Creating a living will ensures your future health care decisions and plans are respected. A living will is a legal document outlining medical treatment preferences and end-of-life care if you can't communicate or make decisions for yourself.
After losing a spouse or longtime partner, it’s difficult to look past your grief. However, it’s crucial to understand the important and timely decisions you must make regarding your finances and personal estate plan.
Estate planning is an ongoing process, as it accounts for changes in marriages, deaths, divorces, and births of children and grandchildren. Assuming your spouse left an updated estate plan before their passing can have disastrous consequences.
Review Both Estate Plans
To avoid problems, first schedule a meeting with your estate planning attorney. With them, you can take some time to review your estate plan as well as your spouse’s.
It is not uncommon to discover assets you are unaware of, allowing for planning opportunities to transfer tax-free wealth. With the loss of a spouse’s income, uncovering assets may also help secure a widow or widower’s finances. You may also discover incomplete beneficiary designations, incorrect titling of assets, or an overlooked grandchild who is new to the family.
Rules and Deadlines Regarding Asset Transfers
Your estate planning attorney can also advise you of the decision-making deadlines inherent to your situation. There are some powerful wealth transfer tools available to you as a surviving spouse. For instance, you may opt to transfer interest in some of your late spouse’s assets to other beneficiaries. Note, however, that this must occur within nine months of your spouse’s date of death.
Tax Laws That Affect Your Inheritance
Inheritance tax laws can be confusing. As a surviving spouse, you have the option to file a federal tax return for that year as a single individual or as a married couple to receive higher deductions as long as you don’t remarry that year.
Regarding the decedent’s estate tax return, a surviving spouse may need to make a portability election maximizing the amount transferred estate-tax-free to the next generation. If the decedent didn’t use a revocable trust to shelter assets from the probate process, there are timelines to meet with the probate court. Many more scenarios exist, and a surviving spouse must prioritize assessing the estate plan and finances while grieving.

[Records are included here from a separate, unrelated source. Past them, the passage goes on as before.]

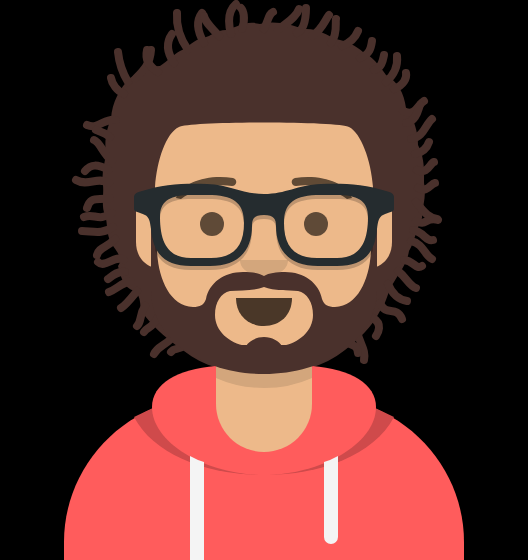
<!DOCTYPE html>
<html lang="en">
<head>
<meta charset="utf-8">
<title>Avatar with curly hair and red hoodie</title>
<style>
:root {
  --backdrop: #000;
  --hair: #4a312c;
  --skin: #edb98a;
  --skin-shade: #d3a67c;
  --brow: #604a35;
  --eye: #5f4a37;
  --mouth: #4a3728;
  --frame: #252c2f;
  --hoodie: #ff5c5c;
  --hoodie-shade: #cf4a4b;
  --cord: #f4f4f4;
}
html, body { margin: 0; background: var(--backdrop); overflow: hidden; }
.avatar { display: block; width: 528px; height: 560px; background: var(--backdrop); }
.hair { fill: var(--hair); }
.strands { fill: none; stroke: var(--hair); stroke-width: 8; stroke-linecap: round; stroke-linejoin: round; }
.skin { fill: var(--skin); }
.skin-shade { fill: var(--skin-shade); }
.brow { fill: var(--brow); }
.eye { fill: var(--eye); }
.mouth { fill: var(--mouth); }
.hoodie { fill: var(--hoodie); }
.hoodie-shade { fill: var(--hoodie-shade); }
.cord { fill: var(--cord); }
.frame { fill: var(--frame); fill-rule: evenodd; }
.frame-shadow { fill: #000; fill-opacity: .2; fill-rule: evenodd; }
</style>
</head>
<body>
<svg class="avatar" viewBox="0 0 528 560" role="img" aria-label="Smiling bearded man with curly brown hair, glasses and a red hoodie">
  <defs>
    <path id="glasses" d="M134 197C134 194 137 192 142 191C163 184 187 183 207 184C231 185 242 194 264 194C286 194 297 185 321 184C341 183 365 184 386 191C391 192 394 194 394 197V209C394 212 389 212 383 215C379 217 378 221 377 229C375 253 364 266 337 266H318C290 266 276 251 276 226C276 219 274 215 264 215C254 215 252 219 252 226C252 251 238 266 210 266H191C164 266 153 253 151 229C150 221 149 217 145 215C139 212 134 212 134 209Z
      M160 217C160 202 168 196 188 195H212C236 196 244 205 244 223C244 246 234 258 211 258H191C170 258 160 245 160 217Z
      M368 217C368 202 360 196 340 195H316C292 196 284 205 284 223C284 246 294 258 317 258H337C358 258 368 245 368 217Z"/>
    <clipPath id="face-area">
      <path d="M155 187C157 160 166 133 179 127C189 121 340 121 349 127C361 133 371 160 373 187V270H155Z"/>
    </clipPath>
  </defs>

  <rect width="528" height="560" fill="#000"/>

  <g id="hair-back">
    <path class="hair" d="M130 78C140 71 149 66 160 66C168 61 173 55 180 51C189 47 193 40 203 38C212 36 216 30 226 30C238 27 246 20 260 24C276 20 291 25 304 29C317 28 327 35 336 39C347 41 356 46 363 52C372 56 379 65 386 75C398 82 404 93 406 108C414 118 418 132 418 145C425 159 424 171 424 183C427 196 422 207 422 218C416 229 415 241 409 251C407 264 399 273 394 282C387 291 388 301 380 311C372 327 358 340 345 350C323 367 299 374 264 374C230 374 205 367 184 351C170 341 155 329 145 316C137 309 144 298 134 291C123 287 121 277 118 266C124 258 116 251 111 243C106 233 108 224 105 215C101 206 104 195 103 185C101 174 105 163 106 153C104 140 107 128 111 119C112 102 120 88 130 78Z"/>
    <g class="strands">
      <path d="M128 82C122 72 119 62 118 52"/>
      <path d="M124 94C117 91 112 84 111 78"/>
      <path d="M136 78C144 70 150 64 151 50"/>
      <path d="M158 72C148 66 145 59 147 50"/>
      <path d="M174 63C166 51 167 41 172 34"/>
      <path d="M188 50C181 40 176 27 177 13"/>
      <path d="M204 43C197 31 196 21 202 13"/>
      <path d="M219 36C211 27 205 22 204 16"/>
      <path d="M231 34C227 19 229 10 236 4"/>
      <path d="M242 29C246 18 243 10 241 8"/>
      <path d="M264 29C269 18 269 14 273 12"/>
      <path d="M278 30C286 23 296 18 299 9"/>
      <path d="M297 33C305 29 306 16 306 8"/>
      <path d="M312 36C322 30 325 20 329 15"/>
      <path d="M331 43C338 34 335 23 336 19"/>
      <path d="M342 46C352 42 356 36 358 31"/>
      <path d="M360 58C370 54 371 48 372 41"/>
      <path d="M374 70C382 68 383 60 384 55"/>
      <path d="M386 82C394 75 398 66 397 56"/>
      <path d="M394 89C404 85 407 78 406 73"/>
      <path d="M403 111C416 117 417 105 424 101"/>
      <path d="M406 123C417 121 418 109 420 105"/>
      <path d="M411 139C424 137 425 125 432 119"/>
      <path d="M415 154C425 152 428 145 429 142"/>
      <path d="M417 170C428 175 430 163 434 162"/>
      <path d="M418 188C428 193 430 184 435 183"/>
      <path d="M416 202C425 214 430 218 437 219"/>
      <path d="M416 221C426 227 426 216 438 220"/>
      <path d="M413 230C424 232 426 242 433 240"/>
      <path d="M411 241C424 244 424 255 432 259"/>
      <path d="M404 260C414 261 416 270 422 266"/>
      <path d="M398 271C407 278 409 286 416 288"/>
      <path d="M388 284C393 296 401 300 407 301"/>
      <path d="M380 303C386 317 396 305 402 319"/>
      <path d="M373 318C383 324 378 333 376 336"/>
      <path d="M357 331C360 345 366 349 364 360"/>
      <path d="M345 342C354 346 357 345 358 353"/>
      <path d="M116 120C105 117 99 130 87 125"/>
      <path d="M110 137C103 131 100 132 96 130"/>
      <path d="M112 161C103 154 100 142 94 140"/>
      <path d="M109 170C97 164 91 164 85 171"/>
      <path d="M109 183C97 176 88 187 76 180"/>
      <path d="M110 198C98 201 91 195 87 208"/>
      <path d="M112 213C99 222 94 213 84 217"/>
      <path d="M113 227C102 235 92 231 82 231"/>
      <path d="M115 239C107 248 99 247 97 255"/>
      <path d="M124 260C115 254 105 269 98 262"/>
      <path d="M125 272C117 271 112 276 108 279"/>
      <path d="M131 281C121 283 117 289 109 292"/>
      <path d="M137 291C129 301 126 305 121 308"/>
      <path d="M145 306C139 315 142 321 137 326"/>
      <path d="M158 317C152 329 147 327 144 332"/>
      <path d="M172 338C163 347 158 346 154 354"/>
      <path d="M185 345C178 351 175 347 171 352"/>
    </g>
  </g>

  <g id="hoodie">
    <path class="hoodie" d="M64 560V542C64 485 98 432 154 408H374C430 432 464 485 464 542V560Z"/>
    <path class="hoodie-shade" d="M134 417L155 407H373L394 417C374 455 321 475 264 475C207 475 154 455 134 417Z"/>
    <path class="hoodie" d="M216 366C177 369 152 384 152 407C152 444 208 475 264 475C320 475 376 444 376 407C376 384 351 369 312 366Z"/>
    <path class="cord" d="M190 456Q197 460 204 462V560H190Z"/>
    <path class="cord" d="M324 462Q331 460 338 456V537A7 7 0 0 1 324 537Z"/>
  </g>

  <g id="neck">
    <path class="skin" d="M216 350H312V404A48 48 0 0 1 216 404Z"/>
    <path class="skin-shade" d="M216 350H312V378Q290 388 264 388Q238 388 216 378Z"/>
  </g>

  <g id="head">
    <path class="skin" d="M136 205H155V268C143 265 136 255 136 242Z"/>
    <path class="skin" d="M392 205H373V268C385 265 392 255 392 242Z"/>
    <path class="skin" d="M155 187C157 160 166 133 179 127C189 121 340 121 349 127C361 133 371 160 373 187V300L330 345H198L155 300Z"/>
    <path class="skin-shade" d="M240 260H288C288 270 277 276 264 276C251 276 240 270 240 260Z"/>
  </g>

  <g id="beard">
    <path class="hair" fill-rule="evenodd" d="M151 210H157V250C158 277 169 306 193 307C200 307 204 305 206 299C209 283 224 272 243 272C252 272 259 273 264 276C269 273 276 272 285 272C304 272 319 283 322 299C324 305 328 307 335 307C359 306 370 277 371 250V210H377V290C377 339 326 374 264 374C202 374 151 339 151 290Z
      M264 287C254 291 240 290 230 291C221 293 215 302 215 315C215 331 229 343 246 346C249 341 256 337 264 337C272 337 279 341 282 346C299 343 313 331 313 315C313 302 307 293 298 291C288 290 274 291 264 287Z"/>
  </g>

  <path id="smile" class="mouth" d="M236 298H292C292 315 280 326 264 326C248 326 236 315 236 298Z"/>

  <g id="eyes">
    <circle class="eye" cx="212" cy="224" r="12"/>
    <circle class="eye" cx="316" cy="224" r="12"/>
  </g>
  <g id="eyebrows">
    <path class="brow" d="M176 198C182 182 208 174 233 178C238 179 237 186 232 186C211 183 193 190 181 199Z"/>
    <path class="brow" d="M352 198C346 182 320 174 295 178C290 179 291 186 296 186C317 183 335 190 347 199Z"/>
  </g>

  <g id="eyewear">
    <g clip-path="url(#face-area)">
      <use href="#glasses" class="frame-shadow" y="4"/>
    </g>
    <use href="#glasses" class="frame"/>
  </g>
</svg>
</body>
</html>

After a spouse passes, much of the attention of legal services focuses on managing their estate, rather than the legal needs of the surviving spouse. There are circumstances when wills and trust configurations permit a surviving spouse a “second look” to see if the decedent’s estate plan is still a proper fit. Existing estate plan documents in the surviving spouse’s name require review to change beneficiaries or representatives as necessary.
Aside from Wills and Trusts, Review Related Legal Documents

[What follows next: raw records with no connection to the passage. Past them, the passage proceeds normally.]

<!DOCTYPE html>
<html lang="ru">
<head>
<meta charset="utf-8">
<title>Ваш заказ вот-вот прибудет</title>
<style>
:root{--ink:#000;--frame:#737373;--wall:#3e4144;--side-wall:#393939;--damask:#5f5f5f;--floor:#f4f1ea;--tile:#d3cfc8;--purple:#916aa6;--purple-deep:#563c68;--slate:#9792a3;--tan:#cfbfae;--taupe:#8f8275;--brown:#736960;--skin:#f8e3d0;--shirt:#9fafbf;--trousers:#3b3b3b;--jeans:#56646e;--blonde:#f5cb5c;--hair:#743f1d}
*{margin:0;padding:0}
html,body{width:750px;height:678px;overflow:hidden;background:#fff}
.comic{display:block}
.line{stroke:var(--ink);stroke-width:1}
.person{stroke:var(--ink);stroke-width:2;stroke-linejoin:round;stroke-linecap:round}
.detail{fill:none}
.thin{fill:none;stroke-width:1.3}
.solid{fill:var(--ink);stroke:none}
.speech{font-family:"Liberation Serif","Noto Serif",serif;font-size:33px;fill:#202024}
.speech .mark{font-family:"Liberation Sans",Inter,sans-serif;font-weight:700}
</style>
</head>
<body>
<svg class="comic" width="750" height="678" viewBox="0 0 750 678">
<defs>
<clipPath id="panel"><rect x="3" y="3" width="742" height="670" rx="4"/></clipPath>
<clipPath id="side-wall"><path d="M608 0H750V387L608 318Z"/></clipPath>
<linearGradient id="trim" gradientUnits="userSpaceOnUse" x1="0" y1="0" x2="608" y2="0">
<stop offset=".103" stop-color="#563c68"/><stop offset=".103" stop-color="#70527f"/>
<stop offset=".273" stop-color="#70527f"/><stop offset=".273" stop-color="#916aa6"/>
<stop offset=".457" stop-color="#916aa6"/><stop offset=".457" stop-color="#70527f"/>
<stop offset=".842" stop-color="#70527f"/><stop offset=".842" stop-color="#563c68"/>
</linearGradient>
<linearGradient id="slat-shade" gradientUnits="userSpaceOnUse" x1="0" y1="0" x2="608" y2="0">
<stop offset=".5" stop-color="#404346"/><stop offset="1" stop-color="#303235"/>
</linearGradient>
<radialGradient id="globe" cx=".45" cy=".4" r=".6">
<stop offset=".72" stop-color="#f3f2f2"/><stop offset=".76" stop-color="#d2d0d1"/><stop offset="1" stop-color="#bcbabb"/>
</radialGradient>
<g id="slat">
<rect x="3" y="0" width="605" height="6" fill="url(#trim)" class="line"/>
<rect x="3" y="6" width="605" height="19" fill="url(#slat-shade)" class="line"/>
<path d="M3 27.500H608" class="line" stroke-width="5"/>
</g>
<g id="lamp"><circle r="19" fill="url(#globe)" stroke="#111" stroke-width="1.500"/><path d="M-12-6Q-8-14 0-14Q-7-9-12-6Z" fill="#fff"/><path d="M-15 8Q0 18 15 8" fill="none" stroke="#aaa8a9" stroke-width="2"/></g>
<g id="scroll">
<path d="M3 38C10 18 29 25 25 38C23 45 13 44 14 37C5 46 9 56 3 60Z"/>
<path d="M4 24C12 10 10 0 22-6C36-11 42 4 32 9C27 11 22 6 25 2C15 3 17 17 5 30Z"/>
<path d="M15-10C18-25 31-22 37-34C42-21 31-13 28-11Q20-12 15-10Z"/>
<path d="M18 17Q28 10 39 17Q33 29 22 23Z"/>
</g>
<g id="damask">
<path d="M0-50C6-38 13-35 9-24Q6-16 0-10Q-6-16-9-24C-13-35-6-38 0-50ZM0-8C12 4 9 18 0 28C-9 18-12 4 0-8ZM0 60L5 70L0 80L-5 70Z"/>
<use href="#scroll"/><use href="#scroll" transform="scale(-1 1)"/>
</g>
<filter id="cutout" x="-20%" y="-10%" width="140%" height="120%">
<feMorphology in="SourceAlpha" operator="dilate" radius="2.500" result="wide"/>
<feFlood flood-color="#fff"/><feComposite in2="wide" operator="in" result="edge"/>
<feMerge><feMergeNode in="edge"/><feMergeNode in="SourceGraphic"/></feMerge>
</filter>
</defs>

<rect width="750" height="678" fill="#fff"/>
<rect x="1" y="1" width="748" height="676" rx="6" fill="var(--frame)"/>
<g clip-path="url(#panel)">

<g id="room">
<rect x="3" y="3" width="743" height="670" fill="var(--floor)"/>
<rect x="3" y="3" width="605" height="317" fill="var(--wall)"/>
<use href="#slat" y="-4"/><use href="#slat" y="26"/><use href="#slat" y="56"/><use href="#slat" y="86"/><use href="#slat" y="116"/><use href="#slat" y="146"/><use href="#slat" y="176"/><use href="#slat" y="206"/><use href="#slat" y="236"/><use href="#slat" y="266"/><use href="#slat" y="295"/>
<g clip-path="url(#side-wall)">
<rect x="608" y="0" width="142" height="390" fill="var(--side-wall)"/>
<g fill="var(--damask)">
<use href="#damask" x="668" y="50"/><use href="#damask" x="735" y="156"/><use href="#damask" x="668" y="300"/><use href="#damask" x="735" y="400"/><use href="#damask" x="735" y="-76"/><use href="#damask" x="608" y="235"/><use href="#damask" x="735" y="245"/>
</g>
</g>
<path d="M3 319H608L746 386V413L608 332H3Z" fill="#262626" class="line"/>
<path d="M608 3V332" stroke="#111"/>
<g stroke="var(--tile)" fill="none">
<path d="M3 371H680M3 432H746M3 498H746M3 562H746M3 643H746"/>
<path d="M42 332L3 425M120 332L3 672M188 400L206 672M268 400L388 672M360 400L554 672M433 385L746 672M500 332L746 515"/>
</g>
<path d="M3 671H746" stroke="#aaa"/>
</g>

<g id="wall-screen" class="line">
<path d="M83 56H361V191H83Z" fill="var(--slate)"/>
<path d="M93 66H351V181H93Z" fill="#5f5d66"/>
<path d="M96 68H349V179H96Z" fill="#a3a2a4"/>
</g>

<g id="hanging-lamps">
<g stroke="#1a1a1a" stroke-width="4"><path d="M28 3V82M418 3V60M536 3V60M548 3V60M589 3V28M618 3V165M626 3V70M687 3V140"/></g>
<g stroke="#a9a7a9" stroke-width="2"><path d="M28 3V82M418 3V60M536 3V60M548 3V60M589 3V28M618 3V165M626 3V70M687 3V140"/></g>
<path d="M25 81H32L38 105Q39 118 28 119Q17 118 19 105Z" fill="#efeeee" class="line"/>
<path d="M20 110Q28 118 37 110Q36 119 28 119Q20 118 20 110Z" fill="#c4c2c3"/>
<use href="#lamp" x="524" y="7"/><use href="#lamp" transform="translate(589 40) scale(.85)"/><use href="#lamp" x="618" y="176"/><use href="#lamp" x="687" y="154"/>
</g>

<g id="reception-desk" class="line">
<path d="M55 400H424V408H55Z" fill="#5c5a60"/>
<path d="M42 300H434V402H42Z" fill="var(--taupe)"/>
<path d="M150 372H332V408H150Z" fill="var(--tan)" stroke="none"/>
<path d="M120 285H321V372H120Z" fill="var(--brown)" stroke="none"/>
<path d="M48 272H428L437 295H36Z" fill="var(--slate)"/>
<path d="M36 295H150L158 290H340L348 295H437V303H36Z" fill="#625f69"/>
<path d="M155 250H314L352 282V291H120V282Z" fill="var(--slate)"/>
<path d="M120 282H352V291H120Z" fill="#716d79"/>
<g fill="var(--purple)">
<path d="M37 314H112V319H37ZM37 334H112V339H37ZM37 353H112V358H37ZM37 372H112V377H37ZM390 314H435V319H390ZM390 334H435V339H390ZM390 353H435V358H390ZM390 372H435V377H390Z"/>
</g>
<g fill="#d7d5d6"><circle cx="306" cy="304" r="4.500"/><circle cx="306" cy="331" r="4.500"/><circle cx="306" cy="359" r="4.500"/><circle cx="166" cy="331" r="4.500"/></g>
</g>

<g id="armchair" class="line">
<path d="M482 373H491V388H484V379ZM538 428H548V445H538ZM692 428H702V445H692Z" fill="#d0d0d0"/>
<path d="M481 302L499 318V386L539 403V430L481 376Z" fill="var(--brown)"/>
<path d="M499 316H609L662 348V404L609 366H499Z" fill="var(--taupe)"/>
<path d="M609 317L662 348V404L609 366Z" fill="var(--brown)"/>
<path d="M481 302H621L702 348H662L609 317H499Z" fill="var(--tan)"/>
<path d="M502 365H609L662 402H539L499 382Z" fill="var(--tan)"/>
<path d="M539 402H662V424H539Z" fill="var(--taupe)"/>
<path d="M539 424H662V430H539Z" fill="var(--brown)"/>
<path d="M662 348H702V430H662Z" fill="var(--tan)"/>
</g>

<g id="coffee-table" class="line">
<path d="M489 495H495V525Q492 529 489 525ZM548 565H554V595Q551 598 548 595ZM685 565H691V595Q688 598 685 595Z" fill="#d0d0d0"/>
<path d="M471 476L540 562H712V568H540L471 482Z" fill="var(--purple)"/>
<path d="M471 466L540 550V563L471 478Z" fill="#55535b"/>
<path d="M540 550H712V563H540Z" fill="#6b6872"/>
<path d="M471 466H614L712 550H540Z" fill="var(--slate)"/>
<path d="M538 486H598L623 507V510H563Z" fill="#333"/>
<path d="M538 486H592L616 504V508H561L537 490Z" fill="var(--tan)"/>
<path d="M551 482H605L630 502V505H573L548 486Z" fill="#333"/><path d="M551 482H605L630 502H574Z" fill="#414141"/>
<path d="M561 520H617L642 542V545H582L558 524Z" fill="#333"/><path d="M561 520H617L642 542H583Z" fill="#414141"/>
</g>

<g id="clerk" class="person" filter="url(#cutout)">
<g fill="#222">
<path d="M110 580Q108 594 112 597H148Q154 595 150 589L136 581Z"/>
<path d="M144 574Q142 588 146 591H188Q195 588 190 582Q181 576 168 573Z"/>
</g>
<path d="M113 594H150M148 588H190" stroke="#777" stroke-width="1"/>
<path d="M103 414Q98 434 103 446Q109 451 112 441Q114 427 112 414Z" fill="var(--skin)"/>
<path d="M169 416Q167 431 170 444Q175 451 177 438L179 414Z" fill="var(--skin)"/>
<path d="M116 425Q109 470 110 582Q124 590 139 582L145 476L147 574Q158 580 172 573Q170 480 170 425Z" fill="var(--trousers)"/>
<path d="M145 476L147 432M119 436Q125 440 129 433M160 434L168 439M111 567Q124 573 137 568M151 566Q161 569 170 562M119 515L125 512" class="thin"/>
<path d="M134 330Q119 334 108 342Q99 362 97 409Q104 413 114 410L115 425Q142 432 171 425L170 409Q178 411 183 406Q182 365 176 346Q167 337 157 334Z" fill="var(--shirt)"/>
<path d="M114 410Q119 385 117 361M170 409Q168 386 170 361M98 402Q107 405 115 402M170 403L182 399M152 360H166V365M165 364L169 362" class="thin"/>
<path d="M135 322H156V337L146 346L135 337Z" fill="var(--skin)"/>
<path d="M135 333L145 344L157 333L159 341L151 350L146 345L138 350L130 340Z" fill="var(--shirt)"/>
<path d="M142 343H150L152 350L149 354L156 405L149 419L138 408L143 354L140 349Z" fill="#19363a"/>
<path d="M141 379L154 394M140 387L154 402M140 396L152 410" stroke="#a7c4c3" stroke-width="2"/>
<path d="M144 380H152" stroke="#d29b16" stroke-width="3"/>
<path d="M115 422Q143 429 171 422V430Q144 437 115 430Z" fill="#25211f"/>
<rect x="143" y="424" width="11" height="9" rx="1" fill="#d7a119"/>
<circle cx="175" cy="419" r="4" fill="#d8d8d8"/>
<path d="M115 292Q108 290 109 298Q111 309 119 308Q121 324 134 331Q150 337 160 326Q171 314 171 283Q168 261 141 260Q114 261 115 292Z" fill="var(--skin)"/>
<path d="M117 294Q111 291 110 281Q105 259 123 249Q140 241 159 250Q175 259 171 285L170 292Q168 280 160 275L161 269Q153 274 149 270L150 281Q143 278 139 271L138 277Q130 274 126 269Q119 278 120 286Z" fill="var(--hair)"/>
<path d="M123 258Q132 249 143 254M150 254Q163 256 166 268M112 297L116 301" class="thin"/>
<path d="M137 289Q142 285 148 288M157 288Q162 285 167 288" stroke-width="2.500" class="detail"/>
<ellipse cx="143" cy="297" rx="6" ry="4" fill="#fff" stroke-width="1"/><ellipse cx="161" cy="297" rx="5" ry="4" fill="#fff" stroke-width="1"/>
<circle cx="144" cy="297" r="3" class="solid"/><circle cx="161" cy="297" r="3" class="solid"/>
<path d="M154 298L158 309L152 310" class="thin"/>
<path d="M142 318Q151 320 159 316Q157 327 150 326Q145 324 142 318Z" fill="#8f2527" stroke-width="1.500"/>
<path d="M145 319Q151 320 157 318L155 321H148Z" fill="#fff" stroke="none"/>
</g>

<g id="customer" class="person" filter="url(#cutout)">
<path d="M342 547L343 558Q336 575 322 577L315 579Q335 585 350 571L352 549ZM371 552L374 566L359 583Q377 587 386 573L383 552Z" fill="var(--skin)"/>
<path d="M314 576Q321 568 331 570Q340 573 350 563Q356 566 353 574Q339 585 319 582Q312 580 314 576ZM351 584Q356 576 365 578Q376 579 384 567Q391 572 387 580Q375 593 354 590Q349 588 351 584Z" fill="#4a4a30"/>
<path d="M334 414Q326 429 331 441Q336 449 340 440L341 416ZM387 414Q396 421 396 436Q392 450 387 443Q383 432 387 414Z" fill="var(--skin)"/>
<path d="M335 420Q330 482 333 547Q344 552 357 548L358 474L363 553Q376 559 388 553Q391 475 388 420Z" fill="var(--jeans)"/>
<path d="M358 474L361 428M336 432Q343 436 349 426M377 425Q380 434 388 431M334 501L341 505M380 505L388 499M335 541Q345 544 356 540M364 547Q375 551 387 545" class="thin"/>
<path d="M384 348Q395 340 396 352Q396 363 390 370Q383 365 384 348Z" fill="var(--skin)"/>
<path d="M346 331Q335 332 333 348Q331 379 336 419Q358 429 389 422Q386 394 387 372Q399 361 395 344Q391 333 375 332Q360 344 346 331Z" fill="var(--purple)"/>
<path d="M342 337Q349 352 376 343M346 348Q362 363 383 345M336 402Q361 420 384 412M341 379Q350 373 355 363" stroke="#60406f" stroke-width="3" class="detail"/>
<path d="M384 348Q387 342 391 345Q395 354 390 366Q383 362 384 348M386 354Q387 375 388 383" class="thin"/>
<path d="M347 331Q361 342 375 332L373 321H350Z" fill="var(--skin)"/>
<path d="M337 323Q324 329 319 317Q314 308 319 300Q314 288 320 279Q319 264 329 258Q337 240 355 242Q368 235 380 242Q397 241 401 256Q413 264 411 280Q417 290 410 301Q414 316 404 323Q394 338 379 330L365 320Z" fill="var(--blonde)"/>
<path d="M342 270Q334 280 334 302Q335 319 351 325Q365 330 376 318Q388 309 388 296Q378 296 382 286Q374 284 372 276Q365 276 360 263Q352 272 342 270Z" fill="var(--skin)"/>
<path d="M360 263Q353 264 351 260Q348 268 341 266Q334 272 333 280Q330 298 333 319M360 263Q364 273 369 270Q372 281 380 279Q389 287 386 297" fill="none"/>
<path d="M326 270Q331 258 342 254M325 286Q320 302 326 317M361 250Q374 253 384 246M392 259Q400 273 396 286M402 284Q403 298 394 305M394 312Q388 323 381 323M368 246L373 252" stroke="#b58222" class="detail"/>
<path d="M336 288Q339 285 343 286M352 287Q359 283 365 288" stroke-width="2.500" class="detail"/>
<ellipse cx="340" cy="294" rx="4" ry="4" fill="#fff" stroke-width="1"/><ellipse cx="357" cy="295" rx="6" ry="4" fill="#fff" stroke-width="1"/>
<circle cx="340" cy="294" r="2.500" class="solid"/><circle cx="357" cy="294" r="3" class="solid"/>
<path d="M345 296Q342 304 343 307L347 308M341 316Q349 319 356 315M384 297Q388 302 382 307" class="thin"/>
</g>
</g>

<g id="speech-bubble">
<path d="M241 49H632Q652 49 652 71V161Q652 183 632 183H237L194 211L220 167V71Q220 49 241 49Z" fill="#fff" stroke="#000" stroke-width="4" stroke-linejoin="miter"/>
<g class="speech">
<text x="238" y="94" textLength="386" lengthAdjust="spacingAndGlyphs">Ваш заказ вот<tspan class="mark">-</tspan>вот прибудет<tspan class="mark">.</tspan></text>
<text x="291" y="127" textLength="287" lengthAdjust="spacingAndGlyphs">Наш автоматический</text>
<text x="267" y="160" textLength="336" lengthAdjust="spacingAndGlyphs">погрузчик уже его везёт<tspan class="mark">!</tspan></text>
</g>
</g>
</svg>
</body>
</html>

Durable Powers of Attorney (DPOA)
A durable power of attorney lets you name an individual to act on your behalf for financial matters. During your lifetime, this person is typically your spouse. As the surviving spouse, you must identify another trusted person to replace your spouse as power of attorney.
Medical Power of Attorney (Health Care Proxies)
You’ll also have to select an individual as your new health care agent if your spouse had been your representative. If you become ill and cannot communicate your health care decisions, your medical POA can make medical decisions on your behalf. If you have an alternate designation on the health care proxy, review the choice to ensure that person is still appropriate. Or, you may remove them and name a new health care agent.
These documents are often on file with your primary care physician. Be sure to provide an updated copy to anyone who has the old document and make them aware of any changes.
HIPAA Release Forms
Even if you have a medical power of attorney, you may still want to ensure that other family members can discuss your health situation with medical professionals. If so, you must sign a HIPAA release form to access your medical records. Be sure your primary care provider has a legal copy of this form.
Consult With Your Estate Planner
Reviewing and making appropriate changes to your estate plan with guidance from your attorney will protect you as a widow or widower. It’s a challenge to review this during an emotional time, but you need to prepare yourself for the future.